> _ACTION ITEM_:
In the records that follow, find the line with "L23 223c-9 5-3 6 19-5L332 45c9-5 3 5-19 16"; from there, retype every line exactly through the line with "L123 438c-9 5-3 6 19-5L739 84c9-5 3 5-19 16", which also belongs to the answer.

__________

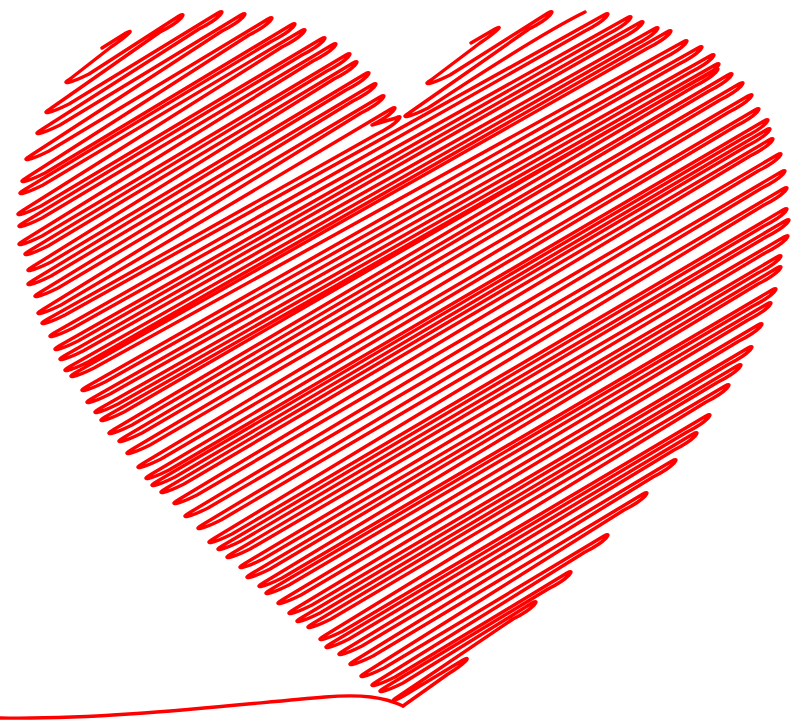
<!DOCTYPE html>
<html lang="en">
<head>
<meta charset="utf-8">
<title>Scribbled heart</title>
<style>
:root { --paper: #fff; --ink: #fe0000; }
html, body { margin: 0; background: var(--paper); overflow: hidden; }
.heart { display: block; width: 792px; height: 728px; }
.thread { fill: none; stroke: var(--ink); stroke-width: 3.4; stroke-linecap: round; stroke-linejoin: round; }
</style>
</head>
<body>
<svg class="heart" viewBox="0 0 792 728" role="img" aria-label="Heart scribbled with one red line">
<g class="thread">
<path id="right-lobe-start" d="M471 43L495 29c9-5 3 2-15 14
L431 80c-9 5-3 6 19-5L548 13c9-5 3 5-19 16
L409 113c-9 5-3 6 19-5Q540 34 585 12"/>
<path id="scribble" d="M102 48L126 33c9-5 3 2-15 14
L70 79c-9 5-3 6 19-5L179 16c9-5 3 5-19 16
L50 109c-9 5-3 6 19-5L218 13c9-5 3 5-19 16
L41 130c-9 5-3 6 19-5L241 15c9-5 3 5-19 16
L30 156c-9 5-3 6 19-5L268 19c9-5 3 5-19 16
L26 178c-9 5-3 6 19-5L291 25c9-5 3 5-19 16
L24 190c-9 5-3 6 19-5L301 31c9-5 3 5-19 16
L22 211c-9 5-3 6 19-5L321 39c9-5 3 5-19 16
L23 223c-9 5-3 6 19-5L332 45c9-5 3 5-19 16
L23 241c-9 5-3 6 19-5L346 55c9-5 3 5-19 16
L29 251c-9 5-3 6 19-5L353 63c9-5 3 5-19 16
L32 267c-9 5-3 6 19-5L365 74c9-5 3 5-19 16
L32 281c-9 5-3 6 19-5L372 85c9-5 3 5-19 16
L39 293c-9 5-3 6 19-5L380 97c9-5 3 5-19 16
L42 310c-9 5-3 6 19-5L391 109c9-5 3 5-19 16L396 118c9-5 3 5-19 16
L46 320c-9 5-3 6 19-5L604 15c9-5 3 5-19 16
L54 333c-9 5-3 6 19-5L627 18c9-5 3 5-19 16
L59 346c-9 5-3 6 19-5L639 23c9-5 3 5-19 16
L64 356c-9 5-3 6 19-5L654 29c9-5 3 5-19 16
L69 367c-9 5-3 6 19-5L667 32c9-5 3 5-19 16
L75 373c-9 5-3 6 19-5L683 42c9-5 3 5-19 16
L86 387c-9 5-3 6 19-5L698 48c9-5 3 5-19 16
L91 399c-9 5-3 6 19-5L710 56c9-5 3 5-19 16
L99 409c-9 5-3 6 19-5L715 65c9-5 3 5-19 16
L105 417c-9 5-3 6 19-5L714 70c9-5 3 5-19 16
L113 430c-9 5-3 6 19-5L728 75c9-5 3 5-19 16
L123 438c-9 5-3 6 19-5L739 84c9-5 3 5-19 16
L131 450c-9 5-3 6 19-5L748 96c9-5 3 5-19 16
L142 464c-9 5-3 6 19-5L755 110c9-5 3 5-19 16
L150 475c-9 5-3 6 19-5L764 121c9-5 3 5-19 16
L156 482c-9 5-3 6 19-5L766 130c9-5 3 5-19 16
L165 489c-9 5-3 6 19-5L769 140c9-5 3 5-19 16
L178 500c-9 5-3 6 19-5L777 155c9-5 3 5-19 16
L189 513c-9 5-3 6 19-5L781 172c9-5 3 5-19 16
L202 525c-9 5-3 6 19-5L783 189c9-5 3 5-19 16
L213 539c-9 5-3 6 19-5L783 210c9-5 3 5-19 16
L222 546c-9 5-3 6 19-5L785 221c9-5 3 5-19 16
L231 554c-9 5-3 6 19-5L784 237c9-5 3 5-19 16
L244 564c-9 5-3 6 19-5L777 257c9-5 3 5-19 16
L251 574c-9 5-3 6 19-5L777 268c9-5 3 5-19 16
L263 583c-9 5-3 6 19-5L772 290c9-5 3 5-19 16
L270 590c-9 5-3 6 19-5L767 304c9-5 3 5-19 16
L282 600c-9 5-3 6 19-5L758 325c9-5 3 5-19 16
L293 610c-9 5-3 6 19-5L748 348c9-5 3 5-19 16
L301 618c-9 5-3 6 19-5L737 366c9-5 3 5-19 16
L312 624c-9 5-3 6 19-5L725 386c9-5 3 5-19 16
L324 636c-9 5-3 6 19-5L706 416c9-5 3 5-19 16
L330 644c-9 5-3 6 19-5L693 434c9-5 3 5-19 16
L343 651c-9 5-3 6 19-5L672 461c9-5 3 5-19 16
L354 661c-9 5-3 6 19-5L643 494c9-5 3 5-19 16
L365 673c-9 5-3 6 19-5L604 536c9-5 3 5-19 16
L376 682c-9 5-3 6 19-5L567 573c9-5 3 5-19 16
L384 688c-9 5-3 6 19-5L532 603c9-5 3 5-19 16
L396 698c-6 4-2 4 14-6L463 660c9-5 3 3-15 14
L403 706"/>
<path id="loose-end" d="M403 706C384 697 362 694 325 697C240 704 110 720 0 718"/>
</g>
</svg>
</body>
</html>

__________

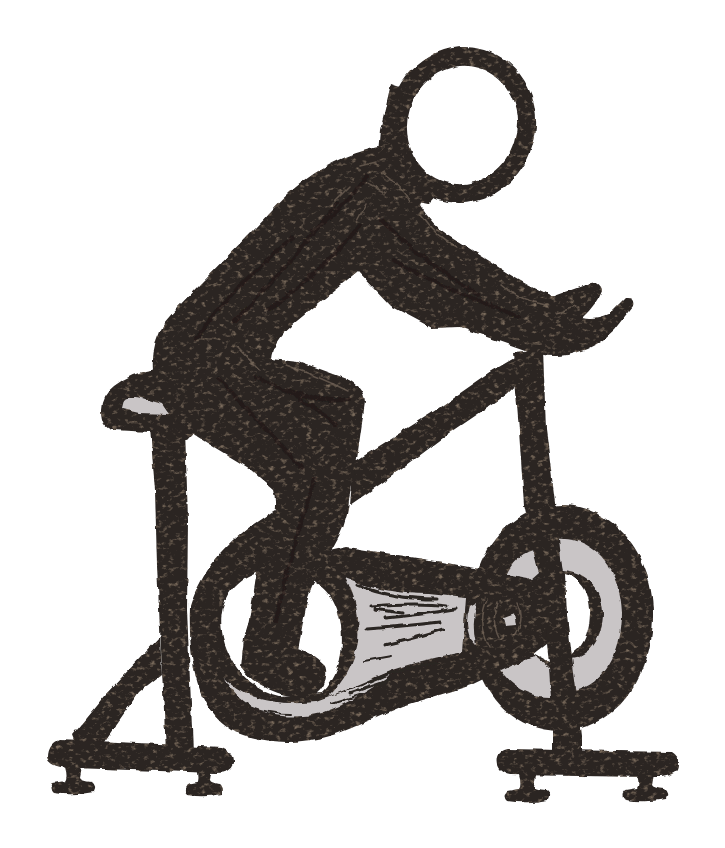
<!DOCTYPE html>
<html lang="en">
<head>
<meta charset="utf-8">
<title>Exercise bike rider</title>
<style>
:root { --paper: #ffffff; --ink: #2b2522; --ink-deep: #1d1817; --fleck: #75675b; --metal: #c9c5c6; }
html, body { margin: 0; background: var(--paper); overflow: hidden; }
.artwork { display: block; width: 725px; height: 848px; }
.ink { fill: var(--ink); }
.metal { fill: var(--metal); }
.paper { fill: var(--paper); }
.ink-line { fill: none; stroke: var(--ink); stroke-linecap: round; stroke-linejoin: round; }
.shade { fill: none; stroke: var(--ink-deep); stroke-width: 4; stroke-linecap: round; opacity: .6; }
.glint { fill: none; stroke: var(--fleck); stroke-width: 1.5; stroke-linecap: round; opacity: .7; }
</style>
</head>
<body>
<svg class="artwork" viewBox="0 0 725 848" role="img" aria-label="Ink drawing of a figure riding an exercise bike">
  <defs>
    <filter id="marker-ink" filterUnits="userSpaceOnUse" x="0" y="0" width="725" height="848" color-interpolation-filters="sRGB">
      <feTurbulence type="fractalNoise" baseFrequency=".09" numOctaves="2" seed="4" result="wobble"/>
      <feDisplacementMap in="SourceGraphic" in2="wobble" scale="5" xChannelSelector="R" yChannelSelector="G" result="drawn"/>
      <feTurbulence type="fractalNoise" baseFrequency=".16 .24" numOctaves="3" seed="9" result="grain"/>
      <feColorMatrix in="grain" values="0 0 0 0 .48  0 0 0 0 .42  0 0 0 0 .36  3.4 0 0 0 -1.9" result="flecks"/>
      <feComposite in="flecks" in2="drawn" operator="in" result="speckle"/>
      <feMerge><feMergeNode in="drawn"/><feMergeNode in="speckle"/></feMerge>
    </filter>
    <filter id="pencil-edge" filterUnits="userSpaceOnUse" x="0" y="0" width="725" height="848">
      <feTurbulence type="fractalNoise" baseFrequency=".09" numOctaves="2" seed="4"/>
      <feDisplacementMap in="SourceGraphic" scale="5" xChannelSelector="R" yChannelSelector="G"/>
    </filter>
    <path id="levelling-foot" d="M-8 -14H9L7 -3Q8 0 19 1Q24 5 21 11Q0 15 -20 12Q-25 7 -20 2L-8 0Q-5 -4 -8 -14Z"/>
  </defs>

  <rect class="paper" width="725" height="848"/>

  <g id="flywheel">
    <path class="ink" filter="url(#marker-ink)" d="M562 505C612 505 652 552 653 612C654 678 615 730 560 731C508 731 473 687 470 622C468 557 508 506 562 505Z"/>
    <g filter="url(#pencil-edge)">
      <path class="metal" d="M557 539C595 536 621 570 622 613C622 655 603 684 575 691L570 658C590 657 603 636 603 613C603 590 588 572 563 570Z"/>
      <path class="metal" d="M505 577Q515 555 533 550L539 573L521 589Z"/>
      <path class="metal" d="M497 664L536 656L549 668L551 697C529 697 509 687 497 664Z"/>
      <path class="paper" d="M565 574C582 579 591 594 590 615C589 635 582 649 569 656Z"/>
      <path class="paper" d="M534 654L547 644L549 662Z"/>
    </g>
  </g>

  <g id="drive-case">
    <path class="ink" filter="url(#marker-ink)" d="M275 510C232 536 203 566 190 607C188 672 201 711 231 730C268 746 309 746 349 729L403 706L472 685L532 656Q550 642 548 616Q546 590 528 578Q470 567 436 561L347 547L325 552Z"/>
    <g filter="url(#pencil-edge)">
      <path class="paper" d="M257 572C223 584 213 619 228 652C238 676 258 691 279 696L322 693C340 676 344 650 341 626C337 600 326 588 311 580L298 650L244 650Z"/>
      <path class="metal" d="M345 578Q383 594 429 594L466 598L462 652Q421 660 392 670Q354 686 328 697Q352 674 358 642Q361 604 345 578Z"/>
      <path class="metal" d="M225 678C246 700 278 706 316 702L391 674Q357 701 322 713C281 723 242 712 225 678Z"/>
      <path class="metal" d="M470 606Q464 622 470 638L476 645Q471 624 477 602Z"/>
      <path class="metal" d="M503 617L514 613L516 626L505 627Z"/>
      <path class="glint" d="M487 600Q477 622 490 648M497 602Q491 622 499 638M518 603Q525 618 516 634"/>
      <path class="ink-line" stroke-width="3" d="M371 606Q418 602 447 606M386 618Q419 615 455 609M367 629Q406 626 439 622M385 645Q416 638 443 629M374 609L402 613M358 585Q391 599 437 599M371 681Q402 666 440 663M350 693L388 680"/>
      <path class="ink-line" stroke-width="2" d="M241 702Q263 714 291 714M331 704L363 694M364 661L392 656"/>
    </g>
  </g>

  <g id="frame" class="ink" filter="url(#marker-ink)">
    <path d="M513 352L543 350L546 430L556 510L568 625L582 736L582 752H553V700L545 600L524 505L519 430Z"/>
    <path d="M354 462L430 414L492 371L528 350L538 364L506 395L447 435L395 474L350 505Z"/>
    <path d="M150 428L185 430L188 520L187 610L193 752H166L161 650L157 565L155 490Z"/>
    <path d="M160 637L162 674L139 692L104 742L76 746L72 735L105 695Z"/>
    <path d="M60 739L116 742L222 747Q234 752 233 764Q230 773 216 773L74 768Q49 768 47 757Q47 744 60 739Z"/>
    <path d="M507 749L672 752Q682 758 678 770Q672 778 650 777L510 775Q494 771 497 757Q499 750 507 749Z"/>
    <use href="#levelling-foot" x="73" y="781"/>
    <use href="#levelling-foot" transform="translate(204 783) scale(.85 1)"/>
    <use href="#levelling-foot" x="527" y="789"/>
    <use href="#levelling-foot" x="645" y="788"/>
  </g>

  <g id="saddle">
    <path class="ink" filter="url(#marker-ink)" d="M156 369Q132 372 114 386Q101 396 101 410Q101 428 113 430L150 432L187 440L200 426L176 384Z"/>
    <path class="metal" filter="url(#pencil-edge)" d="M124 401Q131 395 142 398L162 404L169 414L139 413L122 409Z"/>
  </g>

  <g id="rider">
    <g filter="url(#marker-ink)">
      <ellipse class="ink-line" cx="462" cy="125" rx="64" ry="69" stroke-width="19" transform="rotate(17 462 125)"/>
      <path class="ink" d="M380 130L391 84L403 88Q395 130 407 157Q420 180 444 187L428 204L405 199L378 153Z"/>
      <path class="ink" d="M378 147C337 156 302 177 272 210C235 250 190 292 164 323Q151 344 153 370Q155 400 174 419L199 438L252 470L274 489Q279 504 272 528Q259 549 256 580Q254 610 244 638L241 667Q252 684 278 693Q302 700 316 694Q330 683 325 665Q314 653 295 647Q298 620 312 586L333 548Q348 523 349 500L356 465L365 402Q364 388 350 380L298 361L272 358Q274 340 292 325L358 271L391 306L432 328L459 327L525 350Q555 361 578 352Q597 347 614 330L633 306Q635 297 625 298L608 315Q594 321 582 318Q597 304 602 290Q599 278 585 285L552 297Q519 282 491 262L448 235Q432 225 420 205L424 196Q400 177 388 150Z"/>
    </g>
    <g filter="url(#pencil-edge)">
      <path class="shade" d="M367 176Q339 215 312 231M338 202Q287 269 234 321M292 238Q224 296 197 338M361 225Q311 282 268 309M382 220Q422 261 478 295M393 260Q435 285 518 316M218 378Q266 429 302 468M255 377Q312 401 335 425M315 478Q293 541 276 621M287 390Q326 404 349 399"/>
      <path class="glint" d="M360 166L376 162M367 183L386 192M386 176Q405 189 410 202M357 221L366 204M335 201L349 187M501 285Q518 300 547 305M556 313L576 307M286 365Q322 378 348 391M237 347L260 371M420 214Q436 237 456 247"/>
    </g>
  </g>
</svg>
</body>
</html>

__________

> _ANSWER TO THIS TASK_:
L23 223c-9 5-3 6 19-5L332 45c9-5 3 5-19 16
L23 241c-9 5-3 6 19-5L346 55c9-5 3 5-19 16
L29 251c-9 5-3 6 19-5L353 63c9-5 3 5-19 16
L32 267c-9 5-3 6 19-5L365 74c9-5 3 5-19 16
L32 281c-9 5-3 6 19-5L372 85c9-5 3 5-19 16
L39 293c-9 5-3 6 19-5L380 97c9-5 3 5-19 16
L42 310c-9 5-3 6 19-5L391 109c9-5 3 5-19 16L396 118c9-5 3 5-19 16
L46 320c-9 5-3 6 19-5L604 15c9-5 3 5-19 16
L54 333c-9 5-3 6 19-5L627 18c9-5 3 5-19 16
L59 346c-9 5-3 6 19-5L639 23c9-5 3 5-19 16
L64 356c-9 5-3 6 19-5L654 29c9-5 3 5-19 16
L69 367c-9 5-3 6 19-5L667 32c9-5 3 5-19 16
L75 373c-9 5-3 6 19-5L683 42c9-5 3 5-19 16
L86 387c-9 5-3 6 19-5L698 48c9-5 3 5-19 16
L91 399c-9 5-3 6 19-5L710 56c9-5 3 5-19 16
L99 409c-9 5-3 6 19-5L715 65c9-5 3 5-19 16
L105 417c-9 5-3 6 19-5L714 70c9-5 3 5-19 16
L113 430c-9 5-3 6 19-5L728 75c9-5 3 5-19 16
L123 438c-9 5-3 6 19-5L739 84c9-5 3 5-19 16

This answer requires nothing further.